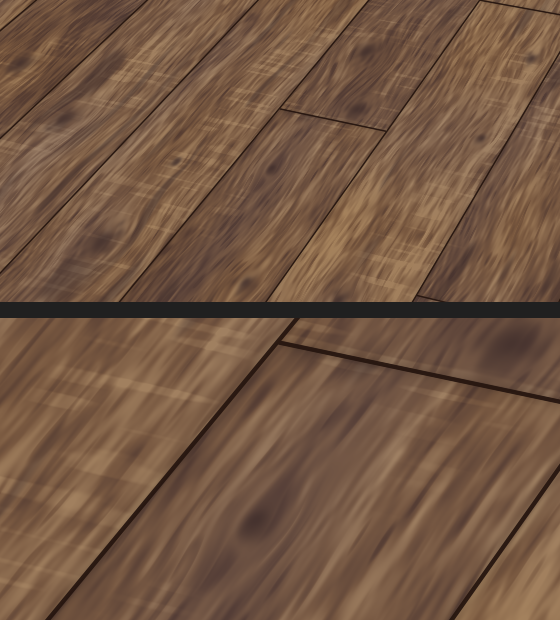
Top: the whole. Bottom: its middle third, enlarged.
Give the GLSL for this texture, as a Shadertoy shader.

```glsl
const vec3 SEAM = vec3(0.15, 0.085, 0.06);
const vec3 KNOT = vec3(0.25, 0.18, 0.17);
const vec3 UMBER = vec3(0.33, 0.24, 0.205);
const vec3 OAK = vec3(0.46, 0.345, 0.26);
const vec3 HONEY = vec3(0.62, 0.505, 0.385);
const float BOARD_LENGTH = 1.1;
const float LENGTH_TO_WIDTH = 5.0;

// Per-plank end joint offset and base tone, from left to right
const float JOINT[7] = float[7](0.8, 0.8, 0.8, 0.8, 0.157, 0.783, 0.534);
const float TONE[7] = float[7](0.5, 0.36, 0.55, 0.52, 0.40, 0.66, 0.46);

float hash(vec2 p) {
    vec3 q = fract(p.xyx * 0.1031);
    q += dot(q, q.yzx + 33.33);
    return fract((q.x + q.y) * q.z);
}

float valueNoise(vec2 p) {
    vec2 i = floor(p), f = fract(p);
    f = f * f * (3.0 - 2.0 * f);
    float low = mix(hash(i), hash(i + vec2(1, 0)), f.x);
    float high = mix(hash(i + vec2(0, 1)), hash(i + vec2(1, 1)), f.x);
    return mix(low, high, f.y);
}

// Scattered knots, one candidate per cell: x = darkness, y = sideways grain bend
vec2 knotField(vec2 board, float seed) {
    const float spacing = 1.25;
    vec2 field = vec2(0.0);
    for (int j = -1; j <= 1; j++) {
        float cell = floor(board.y / spacing) + float(j);
        vec2 key = vec2(cell, seed);
        float present = step(0.4, hash(key + 3.7));
        vec2 center = vec2(mix(0.2, 0.8, hash(key + 11.3)),
                           (cell + mix(0.2, 0.8, hash(key + 23.9))) * spacing);
        float size = mix(0.035, 0.10, hash(key + 41.1));
        vec2 d = (board - center) / (size * vec2(1.0, 1.9));
        float ragged = 0.65 + 0.8 * valueNoise(board * vec2(22.0, 9.0) + seed);
        float r2 = dot(d, d);
        field.x = max(field.x, present * exp(-r2 * ragged * ragged));
        field.y += present * d.x * size * 0.65 * exp(-r2 / 7.0);
    }
    return field;
}

// Arched growth rings from layered sines
float ringFigure(vec2 grain, float seed) {
    float sway = 0.10 * sin(grain.y * 0.9 + seed) + 0.04 * sin(grain.y * 2.3 + seed * 1.7);
    float x = grain.x - 0.5 + sway;
    float wobble = 0.5 * sin(grain.x * 17.0 + grain.y * 1.9) + 0.3 * sin(grain.y * 5.1 - seed);
    return sin(6.283 * (grain.y * 0.9 + 22.0 * x * x) + wobble);
}

// Lightness of the wood: broad streaks, rings, fibres and short pores
float woodShade(vec2 grain, float seed) {
    vec2 g = grain + vec2(seed * 3.1, seed * 7.3);
    float streak = valueNoise(g * vec2(4.5, 0.45)) - 0.5;
    float band = valueNoise(g * vec2(13.0, 0.9)) - 0.5;
    float fibre = valueNoise(g * vec2(34.0, 3.2)) - 0.5;
    float fine = valueNoise(g * vec2(62.0, 7.0)) - 0.5;
    float pore = smoothstep(0.62, 0.9, valueNoise(g * vec2(44.0, 4.0) + 57.0));
    float figure = ringFigure(grain, seed) * smoothstep(0.35, 0.8, valueNoise(g * vec2(2.0, 0.5) + 19.0));
    return 0.45 * streak + 0.28 * band + 0.42 * fibre + 0.36 * fine - 0.26 * pore + 0.08 * figure + 0.03;
}

// Pale scratches across the board, gathered in patches
float sawMarks(vec2 board, float seed) {
    float patchMask = smoothstep(0.5, 0.8, valueNoise(board * vec2(2.2, 1.1) + seed * 5.0));
    float lines = valueNoise(board * vec2(3.5, 24.0) + seed);
    return patchMask * smoothstep(0.6, 0.85, lines);
}

vec3 woodRamp(float shade) {
    vec3 lower = mix(UMBER, OAK, clamp(shade * 2.0, 0.0, 1.0));
    return mix(lower, HONEY, clamp(shade * 2.0 - 1.0, 0.0, 1.0));
}

float slope(float value) {
    return length(vec2(dFdx(value), dFdy(value))) * iResolution.y;
}

float lineMask(float dist, float halfWidth, float pixel) {
    return 1.0 - smoothstep(halfWidth - pixel * 0.6, halfWidth + pixel * 0.6, dist);
}

void mainImage(out vec4 fragColor, in vec2 fragCoord) {
    float pixel = 1.0 / iResolution.y;
    vec2 p = fragCoord * pixel;
    float down = 1.0 - p.y;

    // Perspective floor coordinates
    float depth = 1.0 + 0.322 * down;
    float across = (p.x - 0.1208 + 1.181 * down) / (0.367 * depth);
    float along = (down - 0.2 * p.x) / depth;

    // Plank and board identity
    float plank = floor(across);
    int index = int(clamp(plank + 1.0, 0.0, 6.0));
    float run = (along - JOINT[index]) / BOARD_LENGTH;
    float seed = plank * 2.7 + floor(run) * 5.3 + 31.0;
    vec2 board = vec2(fract(across), along * LENGTH_TO_WIDTH);

    // Wood surface
    vec2 knot = knotField(board, seed);
    vec2 grain = board - vec2(knot.y, 0.0);
    grain.x += 0.025 * sin(board.y * 1.6 + seed) + 0.012 * sin(board.y * 3.7 + seed * 2.0);
    float shade = TONE[index] + woodShade(grain, seed) + 0.2 * sawMarks(board, seed);
    vec3 color = woodRamp(shade);
    float warmth = valueNoise(grain * vec2(3.0, 0.7) + seed * 9.0);
    color *= mix(vec3(0.98, 0.99, 1.06), vec3(1.04, 1.0, 0.92), warmth);

    // Knots and dark mineral streaks
    float mineral = smoothstep(0.74, 0.92, valueNoise(grain * vec2(9.0, 1.1) + seed * 13.0));
    color = mix(color, KNOT, max(0.8 * knot.x, 0.5 * mineral));

    // Seams with a softly shaded bevel
    float sideDist = (0.5 - abs(board.x - 0.5)) / slope(across);
    float endDist = abs(fract(run + 0.5) - 0.5) * BOARD_LENGTH / slope(along);
    float seamDist = min(sideDist, endDist);
    color *= 1.0 - 0.16 * exp(-seamDist / 0.007);
    color = mix(color, SEAM, 0.95 * lineMask(seamDist, 0.0024, pixel));
    fragColor = vec4(color, 1.0);
}
```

__________________________________________________

Please output all the data exactly as given, with the pictures omitted.

Top: the whole. Bottom: its middle third, enlarged.
Give the GLSL for this texture, as a Shadertoy shader.

```glsl
const vec3 SEAM = vec3(0.15, 0.085, 0.06);
const vec3 KNOT = vec3(0.25, 0.18, 0.17);
const vec3 UMBER = vec3(0.33, 0.24, 0.205);
const vec3 OAK = vec3(0.46, 0.345, 0.26);
const vec3 HONEY = vec3(0.62, 0.505, 0.385);
const float BOARD_LENGTH = 1.1;
const float LENGTH_TO_WIDTH = 5.0;

// Per-plank end joint offset and base tone, from left to right
const float JOINT[7] = float[7](0.8, 0.8, 0.8, 0.8, 0.157, 0.783, 0.534);
const float TONE[7] = float[7](0.5, 0.36, 0.55, 0.52, 0.40, 0.66, 0.46);

float hash(vec2 p) {
    vec3 q = fract(p.xyx * 0.1031);
    q += dot(q, q.yzx + 33.33);
    return fract((q.x + q.y) * q.z);
}

float valueNoise(vec2 p) {
    vec2 i = floor(p), f = fract(p);
    f = f * f * (3.0 - 2.0 * f);
    float low = mix(hash(i), hash(i + vec2(1, 0)), f.x);
    float high = mix(hash(i + vec2(0, 1)), hash(i + vec2(1, 1)), f.x);
    return mix(low, high, f.y);
}

// Scattered knots, one candidate per cell: x = darkness, y = sideways grain bend
vec2 knotField(vec2 board, float seed) {
    const float spacing = 1.25;
    vec2 field = vec2(0.0);
    for (int j = -1; j <= 1; j++) {
        float cell = floor(board.y / spacing) + float(j);
        vec2 key = vec2(cell, seed);
        float present = step(0.4, hash(key + 3.7));
        vec2 center = vec2(mix(0.2, 0.8, hash(key + 11.3)),
                           (cell + mix(0.2, 0.8, hash(key + 23.9))) * spacing);
        float size = mix(0.035, 0.10, hash(key + 41.1));
        vec2 d = (board - center) / (size * vec2(1.0, 1.9));
        float ragged = 0.65 + 0.8 * valueNoise(board * vec2(22.0, 9.0) + seed);
        float r2 = dot(d, d);
        field.x = max(field.x, present * exp(-r2 * ragged * ragged));
        field.y += present * d.x * size * 0.65 * exp(-r2 / 7.0);
    }
    return field;
}

// Arched growth rings from layered sines
float ringFigure(vec2 grain, float seed) {
    float sway = 0.10 * sin(grain.y * 0.9 + seed) + 0.04 * sin(grain.y * 2.3 + seed * 1.7);
    float x = grain.x - 0.5 + sway;
    float wobble = 0.5 * sin(grain.x * 17.0 + grain.y * 1.9) + 0.3 * sin(grain.y * 5.1 - seed);
    return sin(6.283 * (grain.y * 0.9 + 22.0 * x * x) + wobble);
}

// Lightness of the wood: broad streaks, rings, fibres and short pores
float woodShade(vec2 grain, float seed) {
    vec2 g = grain + vec2(seed * 3.1, seed * 7.3);
    float streak = valueNoise(g * vec2(4.5, 0.45)) - 0.5;
    float band = valueNoise(g * vec2(13.0, 0.9)) - 0.5;
    float fibre = valueNoise(g * vec2(34.0, 3.2)) - 0.5;
    float fine = valueNoise(g * vec2(62.0, 7.0)) - 0.5;
    float pore = smoothstep(0.62, 0.9, valueNoise(g * vec2(44.0, 4.0) + 57.0));
    float figure = ringFigure(grain, seed) * smoothstep(0.35, 0.8, valueNoise(g * vec2(2.0, 0.5) + 19.0));
    return 0.45 * streak + 0.28 * band + 0.42 * fibre + 0.36 * fine - 0.26 * pore + 0.08 * figure + 0.03;
}

// Pale scratches across the board, gathered in patches
float sawMarks(vec2 board, float seed) {
    float patchMask = smoothstep(0.5, 0.8, valueNoise(board * vec2(2.2, 1.1) + seed * 5.0));
    float lines = valueNoise(board * vec2(3.5, 24.0) + seed);
    return patchMask * smoothstep(0.6, 0.85, lines);
}

vec3 woodRamp(float shade) {
    vec3 lower = mix(UMBER, OAK, clamp(shade * 2.0, 0.0, 1.0));
    return mix(lower, HONEY, clamp(shade * 2.0 - 1.0, 0.0, 1.0));
}

float slope(float value) {
    return length(vec2(dFdx(value), dFdy(value))) * iResolution.y;
}

float lineMask(float dist, float halfWidth, float pixel) {
    return 1.0 - smoothstep(halfWidth - pixel * 0.6, halfWidth + pixel * 0.6, dist);
}

void mainImage(out vec4 fragColor, in vec2 fragCoord) {
    float pixel = 1.0 / iResolution.y;
    vec2 p = fragCoord * pixel;
    float down = 1.0 - p.y;

    // Perspective floor coordinates
    float depth = 1.0 + 0.322 * down;
    float across = (p.x - 0.1208 + 1.181 * down) / (0.367 * depth);
    float along = (down - 0.2 * p.x) / depth;

    // Plank and board identity
    float plank = floor(across);
    int index = int(clamp(plank + 1.0, 0.0, 6.0));
    float run = (along - JOINT[index]) / BOARD_LENGTH;
    float seed = plank * 2.7 + floor(run) * 5.3 + 31.0;
    vec2 board = vec2(fract(across), along * LENGTH_TO_WIDTH);

    // Wood surface
    vec2 knot = knotField(board, seed);
    vec2 grain = board - vec2(knot.y, 0.0);
    grain.x += 0.025 * sin(board.y * 1.6 + seed) + 0.012 * sin(board.y * 3.7 + seed * 2.0);
    float shade = TONE[index] + woodShade(grain, seed) + 0.2 * sawMarks(board, seed);
    vec3 color = woodRamp(shade);
    float warmth = valueNoise(grain * vec2(3.0, 0.7) + seed * 9.0);
    color *= mix(vec3(0.98, 0.99, 1.06), vec3(1.04, 1.0, 0.92), warmth);

    // Knots and dark mineral streaks
    float mineral = smoothstep(0.74, 0.92, valueNoise(grain * vec2(9.0, 1.1) + seed * 13.0));
    color = mix(color, KNOT, max(0.8 * knot.x, 0.5 * mineral));

    // Seams with a softly shaded bevel
    float sideDist = (0.5 - abs(board.x - 0.5)) / slope(across);
    float endDist = abs(fract(run + 0.5) - 0.5) * BOARD_LENGTH / slope(along);
    float seamDist = min(sideDist, endDist);
    color *= 1.0 - 0.16 * exp(-seamDist / 0.007);
    color = mix(color, SEAM, 0.95 * lineMask(seamDist, 0.0024, pixel));
    fragColor = vec4(color, 1.0);
}
```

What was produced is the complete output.